━━━ Material shown

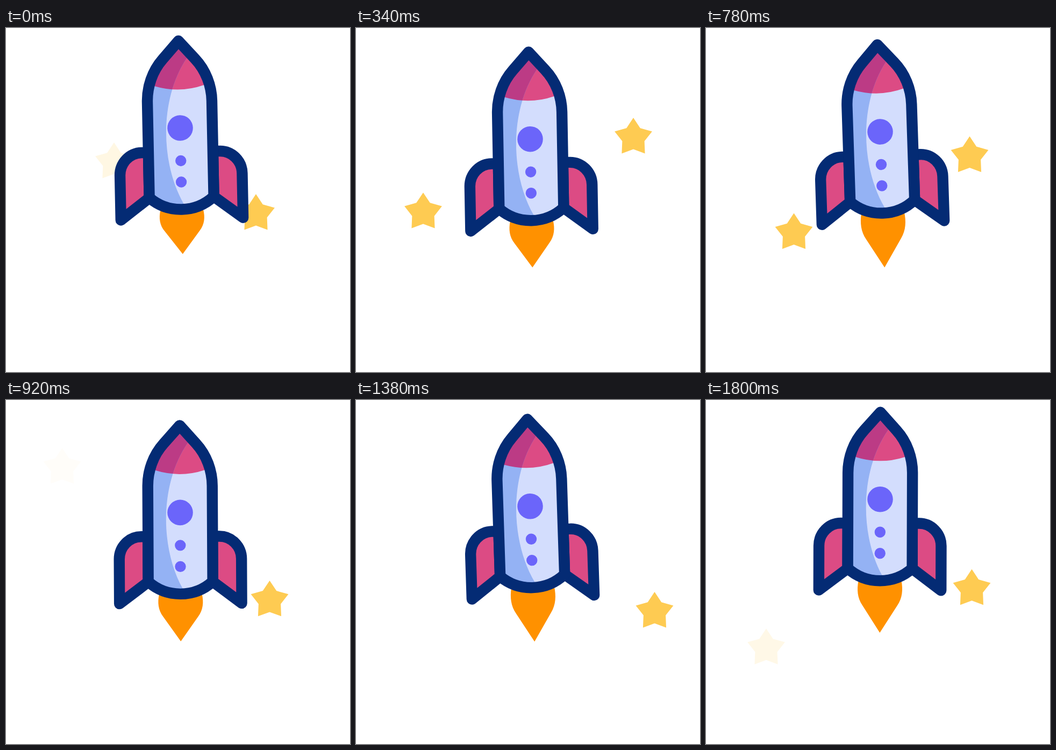
Write an HTML page that moves like this. It is 640 px wide and 640 px high and loops after 1840 ms.

```html
<!DOCTYPE html>
<html lang="en">
<head>
<meta charset="utf-8">
<title>Rocket</title>
<style>
html, body { margin: 0; width: 100%; height: 100%; overflow: hidden; background: #fff; }
svg { display: block; width: 100%; height: 100%; }
</style>
</head>
<body>
<svg viewBox="0 0 640 640">
  <defs>
    <path id="hull" d="M324 22.5L354 56C374 78 384 107 384 135V313A89.8 89.8 0 0 1 264 313V135C264 107 274 78 294 56Z"/>
    <path id="wing" d="M264 229H251.5A41 42 0 0 0 210.3 271V353.7L264 313.3Z"/>
    <path id="nose" d="M250 0H400V92L370 105.5Q324 120.5 277 105.5L250 96Z"/>
    <clipPath id="inHull"><use href="#hull"/></clipPath>
    <clipPath id="inShade"><path d="M339 55C286 130 286 250 328 326V350H250V0H339Z"/></clipPath>
  </defs>
  <g id="stars" fill="#fecb52"></g>
  <g id="rocket">
    <path id="flame" fill="#ff9100" d="M284 -10C281 6 282 22 291.5 36L324 87L356.5 36C366 22 367 6 364 -10Z"/>
    <g fill="#dc4b84" stroke="#042b74" stroke-width="20.4" stroke-linejoin="round">
      <use href="#wing"/>
      <use href="#wing" transform="matrix(-1 0 0 1 648 0)"/>
    </g>
    <g clip-path="url(#inHull)">
      <path fill="#d3ddfd" d="M250 0H400V350H250Z"/>
      <use href="#nose" fill="#dc4b84"/>
      <g clip-path="url(#inShade)">
        <path fill="#94b2f4" d="M250 0H400V350H250Z"/>
        <use href="#nose" fill="#bc3b85"/>
      </g>
    </g>
    <use href="#hull" fill="none" stroke="#042b74" stroke-width="20.4" stroke-linejoin="round"/>
    <g fill="#6b65fa">
      <circle cx="324" cy="184.5" r="23.8"/>
      <circle cx="324" cy="245.5" r="10.2"/>
      <circle cx="324" cy="285" r="10.2"/>
    </g>
  </g>
</svg>
<script>
const LOOP = 1840, CUT = 40, SPEED = 0.96;
const TOP = 124, MID = 345.8, BOTTOM = 471.5;
const $ = id => document.getElementById(id);
const sin = deg => Math.sin(deg * Math.PI / 180);
const clamp = v => Math.max(0, Math.min(1, v));

// Each star: x, time at mid height, and where it appears if not at TOP
const stars = [
  [465, 0], [516, 488], [490.5, 892], [555.5, 1330], [494.5, 1794],
  [201, 100, 241], [125, 343], [163.5, 743], [104.5, 1149], [112, 1679]
].map(([x, time, top = TOP]) => {
  const el = document.createElementNS("http://www.w3.org/2000/svg", "polygon");
  const points = Array.from({ length: 10 }, (_, i) => {
    const r = i % 2 ? 21.7 : 36.7;
    return [r * sin(i * 36), -r * sin(i * 36 + 90)];
  });
  el.setAttribute("points", points.join(" "));
  $("stars").append(el);
  return { el, x, time, top };
});

function draw(t) {
  // The loop opens on a held pose, then cuts to the slowly calming sway
  const opening = t < CUT;
  const phase = opening ? 29 : -96.5 + 0.7 * t - 3e-5 * t * t;
  const length = opening ? 73 : 82.5 + 10 * sin(0.612 * t + 3);

  const bob = 12.7 - 12.8 * sin(phase + 90);
  const tilt = -1.9 * sin(phase + 9);
  $("rocket").setAttribute("transform", `translate(0 ${bob}) rotate(${tilt} 324 184.5)`);
  $("flame").setAttribute("transform", `translate(0 346) scale(1 ${length / 87})`);

  for (const { el, x, time, top } of stars) {
    const y = MID + SPEED * (t - time);
    el.setAttribute("transform", `translate(${x} ${y})`);
    el.setAttribute("opacity", Math.min(clamp((y - top) / 55), clamp((BOTTOM - y) / 70)));
  }
}

let start;
function tick(now) {
  start ??= now;
  draw((now - start) % LOOP);
  requestAnimationFrame(tick);
}
draw(0);
requestAnimationFrame(tick);
</script>
</body>
</html>
```
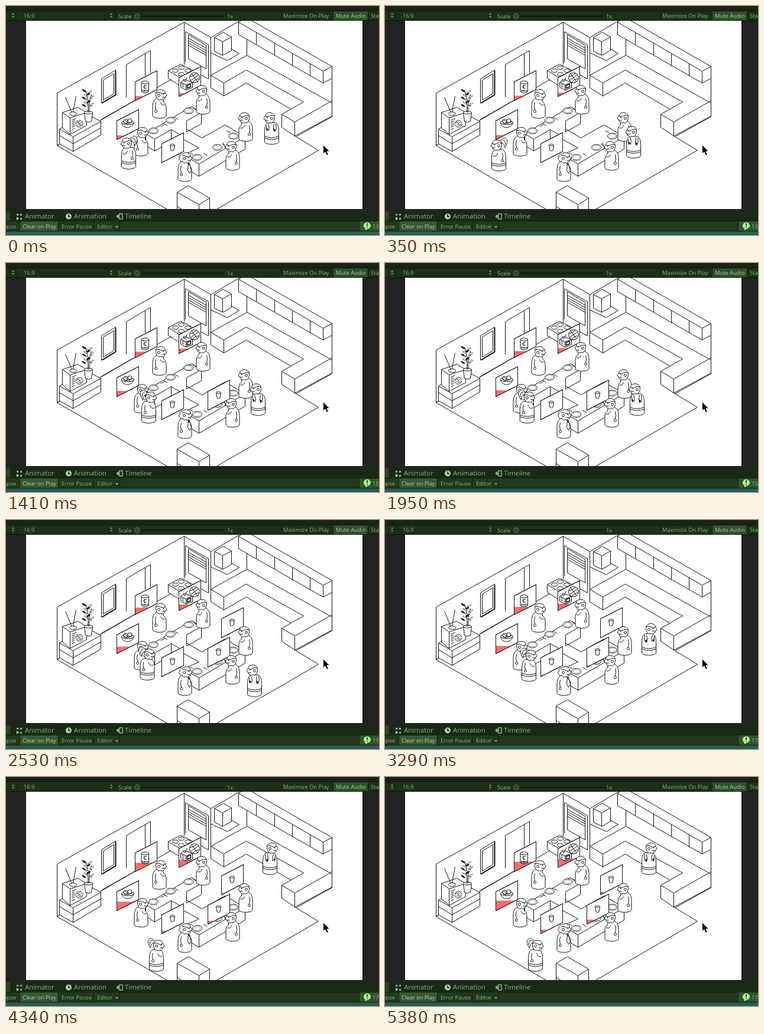
Write an HTML page that moves like this. It is 631 px wide and 388 px high and loops after 5480 ms.

```html
<!DOCTYPE html>
<html lang="en">
<head>
<meta charset="utf-8">
<title>Isometric restaurant</title>
<style>
html, body { margin: 0; width: 100%; height: 100%; overflow: hidden; background: #222; }
svg { display: block; }
text { font: 9.4px "Open Sans", "Noto Sans", sans-serif; fill: #83b47b; }
.tab { font-size: 11.4px; }
.ink { fill: none; stroke: #111; stroke-width: 1; stroke-linejoin: round; }
.white { fill: #fff; }
.solid { fill: #111; }
</style>
</head>
<body>
<svg width="631" height="388" viewBox="0 0 631 388">
<defs>
  <clipPath id="view"><rect x="34" y="25" width="569" height="319"/></clipPath>
  <clipPath id="card"><path d="M0 0L37-19V13L0 32Z"/></clipPath>

  <g id="plate">
    <ellipse class="white" rx="8" ry="5"/>
    <ellipse rx="5.500" ry="3.200" stroke-width=".4"/>
  </g>

  <g id="glass">
    <path d="M14 0L15.500 9Q18 11 20.500 9L22 0"/>
    <ellipse cx="18" cy="0" rx="4" ry="1.500"/>
  </g>
  <g id="can">
    <path d="M10.500 1V15.500C11 19.500 22.500 19.500 23 15.500V1"/>
    <ellipse cx="16.700" cy="1" rx="6.300" ry="2.500"/>
    <text x="13.700" y="11.500" style="font-size:9px;font-weight:700;fill:#111" stroke="none">C</text>
    <text x="11.500" y="16" style="font-size:4px;font-weight:700;fill:#111" stroke="none">MASH</text>
  </g>
  <g id="bowl">
    <path d="M8 3C9 14 27 15 29 2"/>
    <ellipse class="white" cx="18.500" cy="3" rx="10.500" ry="3.500"/>
    <circle class="white" cx="15" cy="1" r="3.500"/>
    <circle class="white" cx="22" cy="0" r="3.500"/>
    <path d="M11 2Q17 8 26 1M13-2L18 3"/>
  </g>
  <g id="ball">
    <circle class="white" r="8.500"/>
    <path d="M-7 5L7-5M-5-7L5 7M-8-2Q0-3 3-8M-3 8Q1 2 8 2"/>
  </g>
  <g id="show">
    <use href="#ball" x="26.500" y="0"/>
    <path class="white" d="M3 8L10 3 23 8V17L12 21 3 16Z"/>
    <path d="M3 8L12 12 23 8M12 12V21M7 2L10 7 14-1M5 11L9 13M5 14L9 16"/>
    <path d="M14 13L20 11V15.500L14 18Z" stroke-width="1.500"/>
  </g>

  <g id="body">
    <path class="white" d="M-11.500-4V-20C-11.500-28-9-32-5-34H5C7-32 7-30 7-28Q11-26 11.500-20V-4C9 1-9 1-11.500-4Z"/>
    <path d="M-6-27Q-8-21-6-14"/>
    <circle class="white" cx="-6" cy="-12" r="2"/>
  </g>
  <g id="head">
    <path class="white" d="M8-3C8-11-8-11-8-2C-8 2-7 5-5 7Q-3 10 0 8Q4 10 5 7Q8 7 8 3Q11 3 10 0Z"/>
    <path d="M-8-3Q-3-6 0-3T8-3M3 4H7"/>
    <circle cx="-3" cy="1" r="2"/>
    <circle class="solid" cx="5" cy="-.5" r=".4"/>
  </g>
  <g id="guest">
    <use href="#body"/>
    <path d="M2-27Q4-21 9-23"/>
    <use href="#head" x="2" y="-40"/>
  </g>
  <g id="gent">
    <use href="#body"/>
    <use href="#head" x="2" y="-40"/>
    <path class="white" d="M-5-47Q-10-46-8-41Q-12-39-8-36Q-7-32-3-35M8-47Q12-50 13-45"/>
    <path d="M4-31L9-30M6-30L5-19 8-14 11-19 8-30"/>
  </g>
  <g id="worker">
    <path class="white" d="M-12-4V-22C-12-31-10-35-6-37H6C10-35 12-30 12-22V-4C9 1-9 1-12-4Z"/>
    <path d="M-12-14Q0-9 12-14M-12-11Q0-6 12-11"/>
  </g>
  <g id="waitress">
    <path class="white" d="M-3-51C-7-61-16-55-14-48Q-13-43-10-40Q-10-46-4-49Z"/>
    <path d="M-6-53Q-12-53-11-45"/>
    <use href="#worker"/>
    <path d="M-6-31Q-8-26-6-20M2-31Q4-23 10-26"/>
    <circle class="white" cx="-6" cy="-18" r="2"/>
    <use href="#head" x="3" y="-44"/>
  </g>
  <g id="waiter">
    <use href="#worker"/>
    <path d="M-7-35Q-9-28-6-22M6-35Q3-28 5-23M-4-35L-3-27M9-32L8-24"/>
    <path class="solid" d="M-6-25L-3-27-4-22ZM6-26L9-27 8-23Z"/>
    <use href="#head" x="3" y="-45"/>
  </g>
</defs>

<rect width="631" height="388" fill="#222"/>
<rect x="34" y="25" width="569" height="319" fill="#fff"/>

<g clip-path="url(#view)"><g class="ink" transform="translate(-.5 -.5)">
  <!-- walls and floor -->
  <path d="M87 148L302 28 347 54 395 26M87 148V237L275 346M87 237L302 112M302 28V100M347 54V120M161 193L219 160M394 28V49M408 36V84M529 245L355 346M529 245L491 222"/>
  <path d="M204 155V100L236 81V119M236 81L245 76V114M304 44L343 66V124L330 117M304 44V96M309 49V90L339 107V67ZM309 55L339 72M309 59L339 76M309 63L339 80M309 67L339 84"/>
  <!-- picture -->
  <path d="M162 124L186 109V151L162 165ZM165 126L183 115V149L165 160Z"/>
  <path d="M186 110V151L163 165" stroke-width="2"/>
  <!-- wall cupboards -->
  <path class="white" d="M394 28L400 24H414L552 103V123L537 131 394 49Z"/>
  <path d="M394 28L537 111 552 103M537 111V131M424 45V66M455 63V84M485 81V102M515 98V119M552 123V188"/>
  <!-- oven and shelf -->
  <path class="white" d="M347 80L375 93 395 81 381 73M353 54L368 45 382 53V76L367 84 353 77Z"/>
  <path d="M353 54L367 61 382 53M367 61V84"/>
  <!-- kitchen counter -->
  <path class="white" d="M347 118L408 84 552 165V188L491 222 467 206V184L504 163 407 109 369 131V153L347 139Z"/>
  <path d="M347 118L369 131M369 153L407 131 482 175M467 184L489 197 552 161M489 197V221L552 187"/>
  <!-- stove -->
  <path class="white" d="M275 110L296 99 319 111V124L297 137 275 123Z"/>
  <path d="M275 110L297 123 319 111M297 123V137"/>
  <g id="burners"></g>
  <!-- television corner -->
  <path class="white" d="M91 209L138 184 161 196V219L114 247 91 234Z"/>
  <path d="M91 209L114 222 161 196M114 222V247M91 220L114 234 161 207M87 237L91 234"/>
  <path class="white" d="M96 181L122 172 137 181V203L109 218 96 207Z"/>
  <path d="M96 181L109 190 137 181M109 190V218M101 155L113 184 119 153M112 194L119 191M112 197L117 195M112 200L117 198M112 203L117 201M112 206L117 204M112 210L117 208"/>
  <ellipse class="white" cx="114" cy="183" rx="6" ry="3"/>
  <use href="#ball" transform="translate(124.500 200) scale(.7)"/>
  <path class="white" d="M133 181L135 196Q140 199 145 196L147 181Z"/>
  <ellipse class="white" cx="140" cy="181" rx="7" ry="2.500"/>
  <path d="M139 181Q141 164 135 143M141 181Q140 166 145 150"/>
  <g id="leaves" class="solid"></g>
  <!-- dining table -->
  <path class="white" d="M237 217L314 171 331 181V200L306 214V209L332 224 371 202 405 222V243L327 289 300 273V253L327 241 300 226V238L280 230 252 246 237 237Z"/>
  <path d="M237 217L252 226 280 210 300 221V226M252 226V246M280 210V230M331 181L306 195V209M300 253L327 268 405 222M327 268V289"/>
  <use href="#plate" x="250" y="212"/><use href="#plate" x="279" y="194"/><use href="#plate" x="309.500" y="178"/>
  <use href="#plate" x="324" y="257"/><use href="#plate" x="358" y="240"/><use href="#plate" x="385" y="221"/>
  <path d="M262 205L269 201M267 199L273 203M286 189L292 193M317 173L322 177M335 250L341 254M366 234L371 238M368 232L372 242M394 225L399 228M373 212L380 215"/>
  <!-- box at the front -->
  <path class="white" d="M290 316L309 305 345 326V350H290Z"/>
  <path d="M290 316L327 337 345 326M327 337V350M290 340L299 346"/>
  <g id="cards"></g>
  <use href="#guest" transform="translate(260 191)"/>
  <use href="#guest" transform="translate(334 184) scale(-1 1)"/>
  <use href="#guest" transform="translate(229 255)"/>
  <use href="#guest" transform="translate(406 230) scale(-1 1)"/>
  <use href="#gent" transform="translate(303 298)"/>
  <use href="#guest" transform="translate(384 279) scale(-1 1)"/>
  <use id="her" href="#waitress"/>
  <use id="him" href="#waiter"/>
</g></g>

<!-- upper toolbar -->
<rect width="631" height="25" fill="#1d3019"/>
<rect width="631" height="8" fill="#182416"/>
<path d="M0 8.500H631M0 24.500H631" stroke="#10190e"/>
<rect x="554" y="9" width="58" height="15" fill="#30502b"/>
<path d="M18.500 9V24M184.500 9V24M465.500 9V24M553.500 9V24M612.500 9V24" stroke="#142011"/>
<path d="M10 15L12 12 14 15ZM10 17L12 20 14 17ZM176 15L178 12 180 15ZM176 17L178 20 180 17Z" fill="#6f9a68"/>
<path d="M222 17.500H368" stroke="#0f180d" stroke-width="2"/>
<circle cx="222" cy="17.500" r="4.500" fill="#2f4929" stroke="#58764f"/>
<text x="30" y="20">16:9</text>
<text x="190" y="21">Scale</text>
<text x="374" y="21">1x</text>
<text x="469" y="20">Maximize On Play</text>
<text x="558" y="20" style="fill:#a3d39a">Mute Audio</text>
<text x="617" y="20">Sta</text>

<!-- lower panels -->
<rect y="344" width="631" height="44" fill="#1a2917"/>
<rect y="348" width="7" height="17" fill="#2a4425"/>
<rect y="365" width="631" height="17" fill="#22391e"/>
<rect x="24" y="365" width="64" height="16" fill="#3a5834"/>
<rect x="598" y="365" width="33" height="16" fill="#35522f"/>
<rect y="382" width="631" height="6" fill="#2b5c53"/>
<path d="M0 364.500H631M0 381.500H631M23.500 365V381M88.500 365V381M148.500 365V381M192.500 365V381M597.500 365V381" stroke="#13200f"/>
<path d="M18 352H21V355H18ZM24 352H27V355H24ZM24 359H27V362H24Z" fill="#83b47b"/>
<path d="M18 357L22 360 18 363Z" fill="#a9f09a"/>
<circle cx="106" cy="356.500" r="5" fill="#a5d49c"/>
<path d="M106 353V357H109" fill="none" stroke="#1a2917" stroke-width="1.500"/>
<path d="M192 352H197V361H192Z" fill="none" stroke="#83b47b" stroke-width="1.500"/>
<path d="M191 353V360L187 358V355Z" fill="#83b47b"/>
<text class="tab" x="32" y="360">Animator</text>
<text class="tab" x="115" y="360">Animation</text>
<text class="tab" x="201" y="360">Timeline</text>
<text x="17" y="377" text-anchor="end">apse</text>
<text x="28" y="377" style="fill:#a3d39a">Clear on Play</text>
<text x="94" y="377">Error Pause</text>
<text x="154" y="377">Editor</text>
<path d="M185 373H190L187.500 376Z" fill="#83b47b"/>
<path d="M605 372A6 5.500 0 1 1 612 377.500L608 380V377Q605 376 605 372Z" fill="#a9f58f"/>
<path d="M611 368V373M611 374.500V376" stroke="#1b3515" stroke-width="1.600"/>
<text id="count" x="620" y="377"></text>

<path id="cursor" d="M0 0V15.500L3.500 12.500 6 18 9 17 6.500 11.500H11Z" fill="#000" stroke="#fff"/>
</svg>

<script>
const LOOP = 5480;
const byId = id => document.getElementById(id);

function add(parent, tag, attributes) {
  const node = document.createElementNS("http://www.w3.org/2000/svg", tag);
  for (const name in attributes) node.setAttribute(name, attributes[name]);
  return parent.appendChild(node);
}

for (const [x, y] of [[287, 110], [297, 105], [297, 116], [308, 110]]) {
  add(byId("burners"), "ellipse", {cx: x, cy: y, rx: 5, ry: 2.8});
}
for (let i = 0; i < 14; i++) {
  const side = i % 2 ? 1 : -1;
  const x = 136 + (i % 3) * 3, y = 146 + i * 2.1;
  add(byId("leaves"), "path", {
    d: `M${x} ${y}q${side * 3}-5 ${side * 7}-4q${-side * 2} 4 ${-side * 7} 4`,
    "stroke-width": .6, fill: i % 3 ? "#fff" : "#111"
  });
}

// Order cards: the red level rises at `rate` pixels per second.
const cards = [
  {x: 188, y: 195, icon: "bowl", level: 219.8, rate: 1.85, from: 0},
  {x: 219, y: 129, icon: "can", level: 153.2, rate: 1.7, from: 0},
  {x: 293, y: 122, icon: "show", level: 148, rate: 1.7, from: 0},
  {x: 264, y: 234, icon: "glass", level: 268.8, rate: 1.8, from: 0},
  {x: 342, y: 218, icon: "glass", level: 253.4, rate: 2.1, from: 400},
  {x: 365, y: 168, icon: "glass", level: 204.8, rate: 1.8, from: 2060}
];
for (const card of cards) {
  const outline = "M0 0L37-19V13L0 32Z";
  card.node = add(byId("cards"), "g", {transform: `translate(${card.x} ${card.y})`});
  add(card.node, "path", {d: outline, class: "white"});
  const clip = add(card.node, "g", {"clip-path": "url(#card)"});
  card.fill = add(clip, "rect", {width: 37, height: 60, fill: "#fb6c6c", stroke: "none"});
  add(card.node, "path", {d: outline});
  add(card.node, "use", {href: "#" + card.icon, y: card.icon === "glass" ? 2 : 0});
}

// Each stop is [time, x, y].
const herPath = [[0, 208, 277], [420, 190, 281], [850, 190, 281], [1380, 242, 272],
  [2300, 240, 272], [2530, 239.5, 272], [3290, 244, 274], [4020, 255, 330]];
const himPath = [[0, 450, 235], [450, 413, 265], [950, 413, 265], [1350, 427, 259],
  [2100, 427, 259], [2400, 421, 300], [2840, 421, 300], [2940, 424, 287],
  [3290, 447, 230], [3540, 464, 204], [3880, 447, 166]];
const cursorPath = [[4160, 536.5, 235], [4320, 536.5, 246]];

function along(path, t) {
  const next = path.findIndex(stop => stop[0] > t);
  if (next < 0) return path[path.length - 1].slice(1);
  if (next === 0) return path[0].slice(1);
  const [t0, x0, y0] = path[next - 1], [t1, x1, y1] = path[next];
  const k = (t - t0) / (t1 - t0);
  return [x0 + (x1 - x0) * k, y0 + (y1 - y0) * k];
}

function place(id, path, t, facing = 1) {
  byId(id).setAttribute("transform", `translate(${along(path, t)}) scale(${facing} 1)`);
}

function draw(now) {
  const t = now % LOOP;
  for (const card of cards) {
    card.node.setAttribute("visibility", t >= card.from ? "visible" : "hidden");
    card.fill.setAttribute("y", card.level - card.rate * Math.min(t, 5380) / 1000 - card.y);
  }
  place("her", herPath, t, t < 420 ? -1 : 1);
  place("him", himPath, t, t < 2840 ? -1 : 1);
  place("cursor", cursorPath, t);
  byId("count").textContent = t < 400 ? 13 : t < 2060 ? 15 : 17;
  requestAnimationFrame(draw);
}
draw(0);
</script>
</body>
</html>
```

━━━━━━

Assigned task: Check each line above for the string "setAttribute" and copy those that have it.

Reply to the task:
  el.setAttribute("points", points.join(" "));
  $("rocket").setAttribute("transform", `translate(0 ${bob}) rotate(${tilt} 324 184.5)`);
  $("flame").setAttribute("transform", `translate(0 346) scale(1 ${length / 87})`);
    el.setAttribute("transform", `translate(${x} ${y})`);
    el.setAttribute("opacity", Math.min(clamp((y - top) / 55), clamp((BOTTOM - y) / 70)));
  for (const name in attributes) node.setAttribute(name, attributes[name]);
  byId(id).setAttribute("transform", `translate(${along(path, t)}) scale(${facing} 1)`);
    card.node.setAttribute("visibility", t >= card.from ? "visible" : "hidden");
    card.fill.setAttribute("y", card.level - card.rate * Math.min(t, 5380) / 1000 - card.y);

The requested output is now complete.